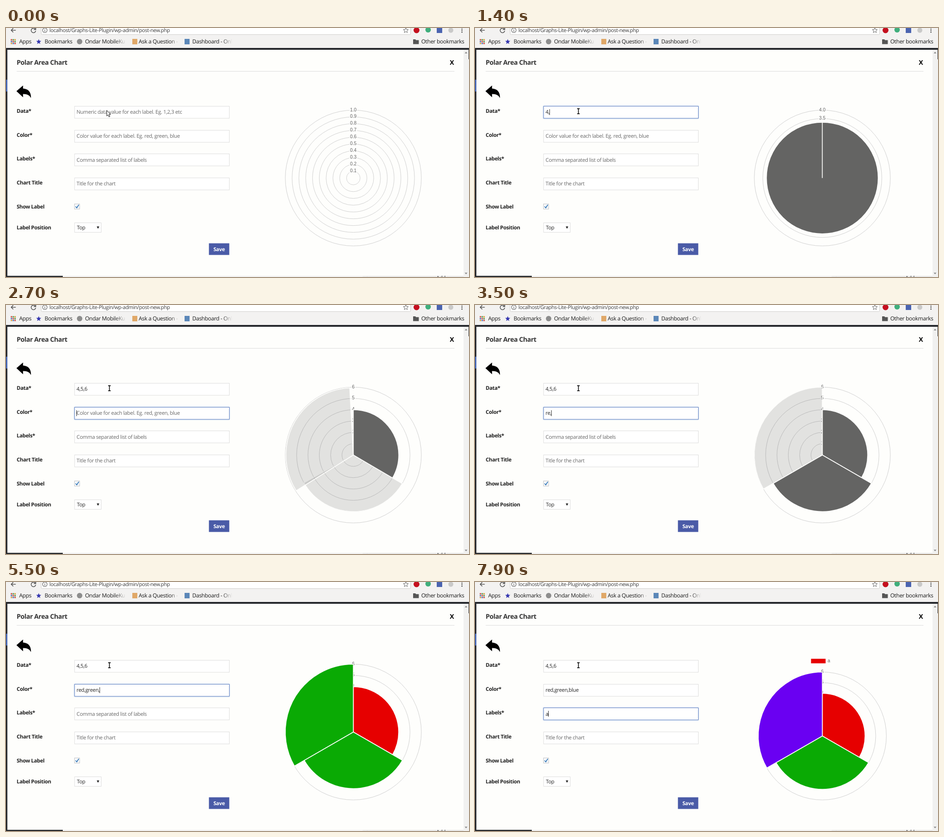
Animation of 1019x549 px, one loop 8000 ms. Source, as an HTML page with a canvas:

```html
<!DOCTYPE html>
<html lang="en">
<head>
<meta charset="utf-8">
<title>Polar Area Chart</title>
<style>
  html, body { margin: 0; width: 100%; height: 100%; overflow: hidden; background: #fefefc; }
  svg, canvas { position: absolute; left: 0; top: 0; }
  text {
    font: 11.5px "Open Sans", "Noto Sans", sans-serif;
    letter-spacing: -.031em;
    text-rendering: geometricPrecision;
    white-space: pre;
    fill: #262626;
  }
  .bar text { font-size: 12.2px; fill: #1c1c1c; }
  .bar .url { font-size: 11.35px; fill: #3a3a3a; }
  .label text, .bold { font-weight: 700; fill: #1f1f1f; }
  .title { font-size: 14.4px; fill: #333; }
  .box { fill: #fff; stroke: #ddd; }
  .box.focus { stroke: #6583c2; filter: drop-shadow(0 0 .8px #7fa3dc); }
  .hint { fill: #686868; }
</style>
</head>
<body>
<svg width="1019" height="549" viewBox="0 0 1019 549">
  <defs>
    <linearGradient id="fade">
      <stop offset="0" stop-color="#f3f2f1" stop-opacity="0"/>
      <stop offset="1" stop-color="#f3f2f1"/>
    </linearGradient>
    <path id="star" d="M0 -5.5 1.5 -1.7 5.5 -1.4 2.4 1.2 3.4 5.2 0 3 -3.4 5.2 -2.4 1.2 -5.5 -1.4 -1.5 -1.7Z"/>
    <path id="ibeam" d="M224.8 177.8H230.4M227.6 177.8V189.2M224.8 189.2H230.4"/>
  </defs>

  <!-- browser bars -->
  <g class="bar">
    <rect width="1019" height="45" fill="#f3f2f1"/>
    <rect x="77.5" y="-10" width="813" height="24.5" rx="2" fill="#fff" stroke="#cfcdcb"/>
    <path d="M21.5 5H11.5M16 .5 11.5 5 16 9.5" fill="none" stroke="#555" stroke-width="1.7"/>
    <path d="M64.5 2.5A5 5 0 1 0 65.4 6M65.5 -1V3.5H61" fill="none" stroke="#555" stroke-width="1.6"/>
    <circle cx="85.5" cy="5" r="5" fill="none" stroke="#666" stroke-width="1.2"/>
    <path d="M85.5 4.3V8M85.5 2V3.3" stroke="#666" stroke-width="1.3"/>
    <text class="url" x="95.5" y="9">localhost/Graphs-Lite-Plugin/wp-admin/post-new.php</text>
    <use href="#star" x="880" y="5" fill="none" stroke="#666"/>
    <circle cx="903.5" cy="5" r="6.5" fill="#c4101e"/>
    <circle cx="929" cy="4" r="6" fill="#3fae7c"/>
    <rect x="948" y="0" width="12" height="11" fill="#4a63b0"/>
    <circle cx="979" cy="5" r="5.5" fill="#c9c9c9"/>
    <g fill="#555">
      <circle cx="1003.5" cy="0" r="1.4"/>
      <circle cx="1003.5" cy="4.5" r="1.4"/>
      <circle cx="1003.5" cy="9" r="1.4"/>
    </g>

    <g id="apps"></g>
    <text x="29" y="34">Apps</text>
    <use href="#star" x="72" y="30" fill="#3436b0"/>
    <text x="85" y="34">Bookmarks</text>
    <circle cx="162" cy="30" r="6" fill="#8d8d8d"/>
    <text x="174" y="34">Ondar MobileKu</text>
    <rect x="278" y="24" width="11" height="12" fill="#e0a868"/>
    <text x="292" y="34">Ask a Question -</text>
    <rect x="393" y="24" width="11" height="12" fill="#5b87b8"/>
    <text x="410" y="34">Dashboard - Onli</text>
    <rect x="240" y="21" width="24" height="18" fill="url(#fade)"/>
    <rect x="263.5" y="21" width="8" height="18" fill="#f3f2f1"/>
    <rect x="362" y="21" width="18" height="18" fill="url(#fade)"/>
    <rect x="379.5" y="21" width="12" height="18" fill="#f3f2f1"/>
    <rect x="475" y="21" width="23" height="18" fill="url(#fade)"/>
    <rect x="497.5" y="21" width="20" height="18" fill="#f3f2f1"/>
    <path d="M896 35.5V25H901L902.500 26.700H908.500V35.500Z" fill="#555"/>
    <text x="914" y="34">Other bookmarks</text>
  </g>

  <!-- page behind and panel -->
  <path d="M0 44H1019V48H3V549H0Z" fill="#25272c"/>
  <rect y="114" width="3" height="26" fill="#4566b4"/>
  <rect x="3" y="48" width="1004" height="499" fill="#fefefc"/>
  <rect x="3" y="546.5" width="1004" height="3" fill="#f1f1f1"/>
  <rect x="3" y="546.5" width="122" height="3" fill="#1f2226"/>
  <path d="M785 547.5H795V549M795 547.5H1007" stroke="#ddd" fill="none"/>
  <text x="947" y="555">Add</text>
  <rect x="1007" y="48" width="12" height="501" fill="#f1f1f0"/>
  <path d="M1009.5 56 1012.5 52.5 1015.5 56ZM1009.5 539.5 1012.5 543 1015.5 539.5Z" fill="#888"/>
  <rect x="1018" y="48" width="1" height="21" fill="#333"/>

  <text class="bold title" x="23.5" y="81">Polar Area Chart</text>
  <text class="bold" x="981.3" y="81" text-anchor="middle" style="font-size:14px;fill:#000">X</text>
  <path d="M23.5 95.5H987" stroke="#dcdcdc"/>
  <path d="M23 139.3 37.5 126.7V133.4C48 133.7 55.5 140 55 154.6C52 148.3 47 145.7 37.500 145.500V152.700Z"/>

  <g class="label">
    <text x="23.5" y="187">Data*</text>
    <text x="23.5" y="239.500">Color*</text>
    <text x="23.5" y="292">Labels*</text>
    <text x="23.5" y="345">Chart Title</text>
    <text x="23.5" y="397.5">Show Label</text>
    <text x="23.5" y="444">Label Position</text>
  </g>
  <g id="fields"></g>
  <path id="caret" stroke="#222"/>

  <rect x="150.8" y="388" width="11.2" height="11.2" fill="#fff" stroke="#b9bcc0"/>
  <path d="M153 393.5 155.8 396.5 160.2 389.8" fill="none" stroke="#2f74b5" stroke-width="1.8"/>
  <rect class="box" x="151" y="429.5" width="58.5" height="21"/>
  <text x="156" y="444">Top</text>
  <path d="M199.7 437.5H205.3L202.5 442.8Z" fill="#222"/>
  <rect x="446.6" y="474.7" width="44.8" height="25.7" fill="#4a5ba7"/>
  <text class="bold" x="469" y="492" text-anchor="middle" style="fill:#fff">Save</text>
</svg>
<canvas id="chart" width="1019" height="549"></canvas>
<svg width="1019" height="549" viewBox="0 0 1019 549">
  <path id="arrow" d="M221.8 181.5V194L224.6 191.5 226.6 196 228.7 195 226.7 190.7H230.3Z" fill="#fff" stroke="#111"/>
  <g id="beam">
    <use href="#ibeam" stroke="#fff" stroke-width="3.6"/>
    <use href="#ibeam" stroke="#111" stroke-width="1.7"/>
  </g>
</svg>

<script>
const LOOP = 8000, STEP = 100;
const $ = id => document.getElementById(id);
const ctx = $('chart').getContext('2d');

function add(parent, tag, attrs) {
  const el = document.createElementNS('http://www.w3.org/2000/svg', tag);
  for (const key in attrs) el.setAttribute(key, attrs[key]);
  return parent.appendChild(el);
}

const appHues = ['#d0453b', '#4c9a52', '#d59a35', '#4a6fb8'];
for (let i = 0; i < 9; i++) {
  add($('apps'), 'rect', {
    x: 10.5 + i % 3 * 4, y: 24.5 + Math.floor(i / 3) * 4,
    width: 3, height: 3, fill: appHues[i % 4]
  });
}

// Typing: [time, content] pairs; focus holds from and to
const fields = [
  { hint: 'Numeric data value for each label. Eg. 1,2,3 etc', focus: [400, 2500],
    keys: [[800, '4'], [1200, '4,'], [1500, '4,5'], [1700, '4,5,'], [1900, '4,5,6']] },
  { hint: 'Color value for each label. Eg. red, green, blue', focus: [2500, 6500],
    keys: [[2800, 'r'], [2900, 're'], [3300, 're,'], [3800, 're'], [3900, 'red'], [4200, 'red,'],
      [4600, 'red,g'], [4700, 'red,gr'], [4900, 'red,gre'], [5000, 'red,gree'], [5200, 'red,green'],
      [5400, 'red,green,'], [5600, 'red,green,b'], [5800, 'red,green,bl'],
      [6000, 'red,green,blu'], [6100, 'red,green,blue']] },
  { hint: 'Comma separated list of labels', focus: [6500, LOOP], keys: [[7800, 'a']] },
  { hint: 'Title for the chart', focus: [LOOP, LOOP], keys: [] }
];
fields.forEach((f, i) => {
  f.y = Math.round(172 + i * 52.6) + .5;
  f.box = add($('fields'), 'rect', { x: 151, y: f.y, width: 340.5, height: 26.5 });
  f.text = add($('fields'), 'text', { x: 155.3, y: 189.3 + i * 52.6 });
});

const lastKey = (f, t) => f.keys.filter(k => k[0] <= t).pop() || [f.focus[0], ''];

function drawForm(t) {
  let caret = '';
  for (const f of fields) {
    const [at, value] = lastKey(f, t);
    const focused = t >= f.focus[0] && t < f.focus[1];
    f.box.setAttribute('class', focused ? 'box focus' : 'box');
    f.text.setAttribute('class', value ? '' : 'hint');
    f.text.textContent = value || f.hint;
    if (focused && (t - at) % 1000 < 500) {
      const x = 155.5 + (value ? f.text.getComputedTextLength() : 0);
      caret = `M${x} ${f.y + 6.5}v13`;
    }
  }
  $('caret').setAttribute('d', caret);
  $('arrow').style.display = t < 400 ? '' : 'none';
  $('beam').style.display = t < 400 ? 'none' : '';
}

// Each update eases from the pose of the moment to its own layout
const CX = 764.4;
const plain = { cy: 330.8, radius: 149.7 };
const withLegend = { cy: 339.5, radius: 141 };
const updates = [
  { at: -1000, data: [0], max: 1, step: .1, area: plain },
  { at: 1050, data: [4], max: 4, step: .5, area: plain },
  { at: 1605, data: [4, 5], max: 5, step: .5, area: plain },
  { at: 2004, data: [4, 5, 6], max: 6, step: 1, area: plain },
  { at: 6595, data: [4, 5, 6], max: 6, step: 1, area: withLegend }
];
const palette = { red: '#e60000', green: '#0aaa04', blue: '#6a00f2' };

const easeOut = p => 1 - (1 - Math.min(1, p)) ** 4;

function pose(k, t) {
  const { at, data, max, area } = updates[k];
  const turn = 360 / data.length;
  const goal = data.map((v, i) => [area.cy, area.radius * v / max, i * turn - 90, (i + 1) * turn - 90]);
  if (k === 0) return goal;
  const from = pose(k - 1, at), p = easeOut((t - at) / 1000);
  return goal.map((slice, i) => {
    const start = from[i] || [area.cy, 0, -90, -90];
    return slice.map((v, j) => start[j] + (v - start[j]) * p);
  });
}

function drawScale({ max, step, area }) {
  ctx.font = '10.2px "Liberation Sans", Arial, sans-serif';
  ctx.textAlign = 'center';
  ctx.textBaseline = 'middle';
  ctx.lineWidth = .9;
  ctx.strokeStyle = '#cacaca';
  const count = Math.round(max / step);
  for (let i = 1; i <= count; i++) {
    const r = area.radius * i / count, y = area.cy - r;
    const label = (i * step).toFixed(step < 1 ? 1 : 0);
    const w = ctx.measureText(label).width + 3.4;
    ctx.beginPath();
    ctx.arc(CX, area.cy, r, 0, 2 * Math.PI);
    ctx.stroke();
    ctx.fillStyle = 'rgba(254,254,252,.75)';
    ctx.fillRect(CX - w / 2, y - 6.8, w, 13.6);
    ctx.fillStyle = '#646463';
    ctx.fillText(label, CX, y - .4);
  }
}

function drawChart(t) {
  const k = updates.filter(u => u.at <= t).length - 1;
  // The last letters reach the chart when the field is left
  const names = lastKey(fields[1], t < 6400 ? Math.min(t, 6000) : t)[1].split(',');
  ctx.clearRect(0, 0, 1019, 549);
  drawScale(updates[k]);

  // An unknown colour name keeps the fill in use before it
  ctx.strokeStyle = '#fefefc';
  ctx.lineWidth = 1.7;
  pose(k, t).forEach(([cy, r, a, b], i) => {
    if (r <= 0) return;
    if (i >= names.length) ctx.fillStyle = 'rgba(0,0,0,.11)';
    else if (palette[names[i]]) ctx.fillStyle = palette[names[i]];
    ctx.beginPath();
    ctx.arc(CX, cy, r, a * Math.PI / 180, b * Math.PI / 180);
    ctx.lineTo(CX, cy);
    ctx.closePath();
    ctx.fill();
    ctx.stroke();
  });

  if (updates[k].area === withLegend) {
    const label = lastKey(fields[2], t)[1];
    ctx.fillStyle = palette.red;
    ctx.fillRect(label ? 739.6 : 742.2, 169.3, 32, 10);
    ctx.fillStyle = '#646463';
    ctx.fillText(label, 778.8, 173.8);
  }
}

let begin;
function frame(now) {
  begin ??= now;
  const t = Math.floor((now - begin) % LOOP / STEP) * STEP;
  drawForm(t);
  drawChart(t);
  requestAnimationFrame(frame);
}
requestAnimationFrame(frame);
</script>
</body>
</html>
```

※ ※ ※

Directions:
For every line of the material above that contains the word "href", show the line.

Answer section:
    <use href="#star" x="880" y="5" fill="none" stroke="#666"/>
    <use href="#star" x="72" y="30" fill="#3436b0"/>
    <use href="#ibeam" stroke="#fff" stroke-width="3.6"/>
    <use href="#ibeam" stroke="#111" stroke-width="1.7"/>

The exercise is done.